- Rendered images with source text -
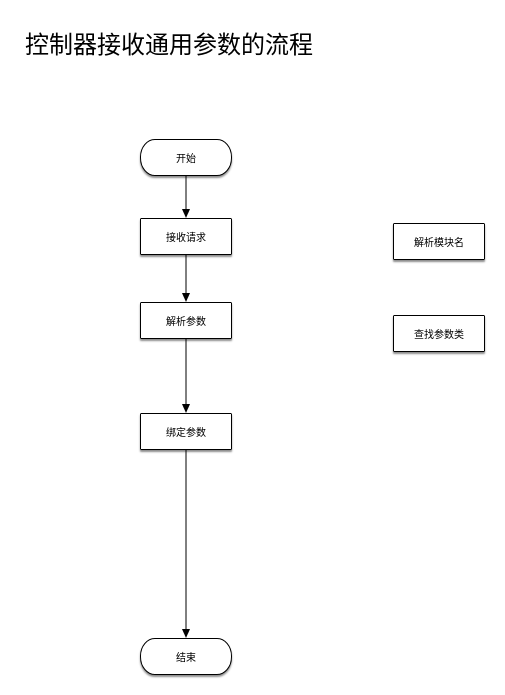
<!DOCTYPE html>
<html lang="zh-CN">
<head>
<meta charset="utf-8">
<title>控制器接收通用参数的流程</title>
<style>
  :root {
    --paper: #fff;
    --ink: #000;
    --shadow: rgba(0, 0, 0, .45);
  }
  * { box-sizing: border-box; margin: 0; }
  html, body { width: 505px; height: 695px; overflow: hidden; background: var(--paper); }
  .flowchart {
    position: relative;
    width: 505px;
    height: 695px;
    overflow: hidden;
    color: var(--ink);
    font-family: "Noto Sans CJK SC", "Noto Sans", sans-serif;
  }
  .title {
    position: absolute;
    left: 25px;
    top: 25px;
    font-size: 24px;
    line-height: 36px;
    font-weight: 400;
    white-space: nowrap;
  }
  .connectors { position: absolute; left: 0; top: 0; }
  .connectors line { stroke: var(--ink); stroke-width: 1; }
  .node {
    position: absolute;
    left: 140px;
    width: 92px;
    height: 37px;
    display: flex;
    align-items: center;
    justify-content: center;
    border: 1px solid var(--ink);
    border-radius: 1px;
    background: var(--paper);
    box-shadow: 0 2px 2px var(--shadow);
    font-size: 10px;
    line-height: 14px;
    white-space: nowrap;
  }
  .terminal { border-radius: 15px / 18px; }
  .side { left: 393px; }
  .start { top: 139px; }
  .receive { top: 218px; }
  .parse { top: 302px; }
  .bind { top: 413px; }
  .end { top: 638px; }
  .module { top: 223px; }
  .lookup { top: 315px; }
</style>
</head>
<body>
<main class="flowchart">
  <h1 class="title">控制器接收通用参数的流程</h1>

  <div class="node terminal start">开始</div>
  <div class="node receive">接收请求</div>
  <div class="node parse">解析参数</div>
  <div class="node bind">绑定参数</div>
  <div class="node terminal end">结束</div>

  <div class="node side module">解析模块名</div>
  <div class="node side lookup">查找参数类</div>

  <svg class="connectors" width="505" height="695" viewBox="0 0 505 695" aria-hidden="true">
    <defs>
      <polygon id="arrowhead" points="-4,-9 4,-9 0,0"/>
    </defs>
    <line x1="186" y1="176" x2="186" y2="210"/>
    <use href="#arrowhead" x="186" y="218"/>
    <line x1="186" y1="255" x2="186" y2="294"/>
    <use href="#arrowhead" x="186" y="302"/>
    <line x1="186" y1="339" x2="186" y2="405"/>
    <use href="#arrowhead" x="186" y="413"/>
    <line x1="186" y1="450" x2="186" y2="630"/>
    <use href="#arrowhead" x="186" y="638"/>
  </svg>
</main>
</body>
</html>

- Aim of the exercise -
For every line of the data above that contains "shadow", copy that line.

- Answer to this problem -
    --shadow: rgba(0, 0, 0, .45);
    box-shadow: 0 2px 2px var(--shadow);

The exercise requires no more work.